I’ve had several recent situations dealing with entitled narcissists. In all of these cases, I was treated with little to no respect until something I had or could give back was needed or wanted. They approach situations with the expectation that something is owed to them. Those women were owed that extra space even if it meant no one else could park there. They deserved it because there were better than everyone else.
Over time, resentment builds and, in some cases, situations deteroriate. Forget trying to confront them about the situation. They will never see your perspective. Why should they? In fact, some of them make up their own narrative…a false one at that. And, as a result, they start burning bridges with people.
What they don’t realize is that burning bridges are hard to repair.
Now, Jesus tells us to forgive others. Let’s not confuse forgiveness with self-preservation. We can forgive others from hurting us, but that doesn’t mean we have to keep letting them walk all over us.
Children (and adults) need to learn to be held accountable for their actions, words, and deeds. Too many parents coddle their children, fighting their battles even into adulthood. In fact, many of the parents demonstrate the same, ungrateful and selfish behavior that their children have. Can you imagine what type of behavior the children of those three women have?

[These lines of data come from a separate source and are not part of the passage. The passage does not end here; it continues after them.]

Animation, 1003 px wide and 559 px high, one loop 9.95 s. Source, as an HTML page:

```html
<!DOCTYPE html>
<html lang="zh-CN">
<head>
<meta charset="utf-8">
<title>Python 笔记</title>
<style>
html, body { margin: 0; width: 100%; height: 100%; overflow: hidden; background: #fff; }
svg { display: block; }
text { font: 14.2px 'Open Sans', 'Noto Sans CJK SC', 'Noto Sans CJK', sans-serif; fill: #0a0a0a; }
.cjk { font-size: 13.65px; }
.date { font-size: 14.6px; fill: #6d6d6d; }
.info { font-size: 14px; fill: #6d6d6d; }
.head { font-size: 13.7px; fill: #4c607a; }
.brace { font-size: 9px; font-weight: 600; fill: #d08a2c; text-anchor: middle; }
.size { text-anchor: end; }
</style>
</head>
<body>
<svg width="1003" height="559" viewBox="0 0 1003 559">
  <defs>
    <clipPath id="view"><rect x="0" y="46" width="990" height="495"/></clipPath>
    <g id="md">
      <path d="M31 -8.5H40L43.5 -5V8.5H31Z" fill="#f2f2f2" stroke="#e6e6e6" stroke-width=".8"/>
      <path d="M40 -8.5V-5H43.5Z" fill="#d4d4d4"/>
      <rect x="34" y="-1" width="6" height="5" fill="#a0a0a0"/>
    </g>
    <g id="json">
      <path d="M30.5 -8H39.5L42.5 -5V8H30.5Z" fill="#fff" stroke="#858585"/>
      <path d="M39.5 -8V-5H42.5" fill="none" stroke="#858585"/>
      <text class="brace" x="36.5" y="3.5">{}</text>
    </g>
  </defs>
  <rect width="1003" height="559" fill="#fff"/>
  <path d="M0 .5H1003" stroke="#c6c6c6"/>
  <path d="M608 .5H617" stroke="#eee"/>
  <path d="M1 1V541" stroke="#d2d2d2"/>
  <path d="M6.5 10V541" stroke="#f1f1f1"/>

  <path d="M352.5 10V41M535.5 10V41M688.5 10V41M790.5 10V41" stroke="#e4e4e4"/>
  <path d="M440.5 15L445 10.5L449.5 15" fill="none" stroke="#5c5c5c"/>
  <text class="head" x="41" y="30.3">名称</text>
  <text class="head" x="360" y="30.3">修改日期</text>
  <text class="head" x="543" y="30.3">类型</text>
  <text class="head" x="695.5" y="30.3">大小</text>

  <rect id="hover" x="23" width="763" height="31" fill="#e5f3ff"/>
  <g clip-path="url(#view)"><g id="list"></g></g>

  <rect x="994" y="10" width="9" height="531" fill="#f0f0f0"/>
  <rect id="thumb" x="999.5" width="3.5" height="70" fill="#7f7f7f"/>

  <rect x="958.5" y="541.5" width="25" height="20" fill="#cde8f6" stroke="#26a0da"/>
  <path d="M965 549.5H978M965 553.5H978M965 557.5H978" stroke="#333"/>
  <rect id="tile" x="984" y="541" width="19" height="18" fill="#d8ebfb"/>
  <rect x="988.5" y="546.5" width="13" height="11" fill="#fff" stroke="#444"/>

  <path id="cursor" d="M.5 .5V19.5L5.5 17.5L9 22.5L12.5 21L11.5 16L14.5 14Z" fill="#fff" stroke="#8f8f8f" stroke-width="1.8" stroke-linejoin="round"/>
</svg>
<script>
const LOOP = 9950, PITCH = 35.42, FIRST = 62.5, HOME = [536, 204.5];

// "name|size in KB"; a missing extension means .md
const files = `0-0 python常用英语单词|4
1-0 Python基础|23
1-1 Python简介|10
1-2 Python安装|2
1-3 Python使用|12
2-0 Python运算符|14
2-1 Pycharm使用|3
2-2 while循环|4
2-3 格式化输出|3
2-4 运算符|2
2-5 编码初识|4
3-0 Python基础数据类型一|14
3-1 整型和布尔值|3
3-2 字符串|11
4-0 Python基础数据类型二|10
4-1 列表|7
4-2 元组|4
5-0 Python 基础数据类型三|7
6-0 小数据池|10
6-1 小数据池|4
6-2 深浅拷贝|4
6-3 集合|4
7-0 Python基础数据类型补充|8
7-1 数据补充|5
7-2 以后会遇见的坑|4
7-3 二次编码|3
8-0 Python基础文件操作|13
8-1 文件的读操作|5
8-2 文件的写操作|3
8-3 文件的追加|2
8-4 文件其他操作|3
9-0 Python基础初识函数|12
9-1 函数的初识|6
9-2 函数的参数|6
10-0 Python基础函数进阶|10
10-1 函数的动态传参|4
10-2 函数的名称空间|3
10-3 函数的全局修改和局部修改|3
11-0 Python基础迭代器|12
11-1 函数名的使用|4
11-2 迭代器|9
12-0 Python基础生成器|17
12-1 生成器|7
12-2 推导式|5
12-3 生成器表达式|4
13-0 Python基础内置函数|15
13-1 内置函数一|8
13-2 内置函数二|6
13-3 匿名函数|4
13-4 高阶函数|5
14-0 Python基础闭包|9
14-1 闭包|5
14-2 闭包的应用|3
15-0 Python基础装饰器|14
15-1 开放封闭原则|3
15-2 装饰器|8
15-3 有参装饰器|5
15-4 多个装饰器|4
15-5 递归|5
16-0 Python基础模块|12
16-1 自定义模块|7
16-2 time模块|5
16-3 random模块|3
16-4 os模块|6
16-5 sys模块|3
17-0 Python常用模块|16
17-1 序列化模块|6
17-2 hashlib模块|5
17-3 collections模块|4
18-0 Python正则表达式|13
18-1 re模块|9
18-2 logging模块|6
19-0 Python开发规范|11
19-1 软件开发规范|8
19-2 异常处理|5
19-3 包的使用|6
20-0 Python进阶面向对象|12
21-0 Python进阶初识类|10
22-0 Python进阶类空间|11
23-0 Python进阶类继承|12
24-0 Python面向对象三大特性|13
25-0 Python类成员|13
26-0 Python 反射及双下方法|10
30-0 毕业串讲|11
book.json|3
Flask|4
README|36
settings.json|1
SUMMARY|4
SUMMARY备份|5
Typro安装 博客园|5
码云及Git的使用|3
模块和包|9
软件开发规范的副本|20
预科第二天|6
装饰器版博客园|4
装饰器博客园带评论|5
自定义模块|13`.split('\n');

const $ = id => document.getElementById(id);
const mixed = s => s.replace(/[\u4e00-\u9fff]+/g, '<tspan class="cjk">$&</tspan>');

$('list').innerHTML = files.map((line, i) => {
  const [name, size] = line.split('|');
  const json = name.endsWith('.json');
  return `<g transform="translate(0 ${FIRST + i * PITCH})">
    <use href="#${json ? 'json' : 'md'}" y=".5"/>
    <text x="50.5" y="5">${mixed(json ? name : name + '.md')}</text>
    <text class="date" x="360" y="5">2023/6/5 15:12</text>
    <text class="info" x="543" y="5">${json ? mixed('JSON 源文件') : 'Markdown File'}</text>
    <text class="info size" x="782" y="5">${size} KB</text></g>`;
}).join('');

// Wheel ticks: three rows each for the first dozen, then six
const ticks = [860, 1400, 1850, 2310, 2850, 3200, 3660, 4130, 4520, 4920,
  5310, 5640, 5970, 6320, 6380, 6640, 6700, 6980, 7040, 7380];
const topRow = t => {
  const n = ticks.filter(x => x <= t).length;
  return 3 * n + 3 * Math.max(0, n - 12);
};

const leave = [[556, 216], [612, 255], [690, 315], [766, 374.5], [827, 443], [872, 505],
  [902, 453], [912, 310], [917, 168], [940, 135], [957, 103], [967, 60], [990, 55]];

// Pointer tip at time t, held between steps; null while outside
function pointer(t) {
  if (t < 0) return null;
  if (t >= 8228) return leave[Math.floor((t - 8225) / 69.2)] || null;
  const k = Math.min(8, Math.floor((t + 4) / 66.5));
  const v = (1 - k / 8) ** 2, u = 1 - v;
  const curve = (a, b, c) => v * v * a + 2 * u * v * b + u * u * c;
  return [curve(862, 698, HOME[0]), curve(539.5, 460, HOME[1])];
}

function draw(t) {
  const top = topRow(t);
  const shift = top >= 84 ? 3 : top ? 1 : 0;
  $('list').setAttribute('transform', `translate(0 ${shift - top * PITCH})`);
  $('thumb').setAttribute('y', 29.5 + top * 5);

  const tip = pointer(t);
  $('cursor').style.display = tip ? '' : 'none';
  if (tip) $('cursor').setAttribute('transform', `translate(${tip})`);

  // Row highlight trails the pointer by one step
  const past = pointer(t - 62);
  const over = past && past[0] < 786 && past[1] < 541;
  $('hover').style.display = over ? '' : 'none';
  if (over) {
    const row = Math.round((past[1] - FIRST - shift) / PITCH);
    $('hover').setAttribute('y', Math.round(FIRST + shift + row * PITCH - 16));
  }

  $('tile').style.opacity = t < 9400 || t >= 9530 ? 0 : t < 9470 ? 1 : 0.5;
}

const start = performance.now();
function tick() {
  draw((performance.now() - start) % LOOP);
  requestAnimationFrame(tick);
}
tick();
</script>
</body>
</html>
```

I’m not certain when or how this cycle of self-importance escalated into a generation of entitlement, but I do know that there is only one way to stop it. Stand up for yourself, say no and don’t let yourself be manipulated. But do it with as much kindness as you can. Pray that your behavior is contagious and helps the other to see the error of their way, do not engage but, rather, move on. Remove the festering wound from your body by focusing your attention on helping people who are appreciative, not those who expect your help without any sort of gratitude.
The sin of entitlement is a war raging through our society. The only way to fight it is to ensure our children learn to the difference between a privilege and a right. And, as far as the privilege goes, teach them how to be respectful, appreciative, and genuinely grateful whenever anyone does something kind to them.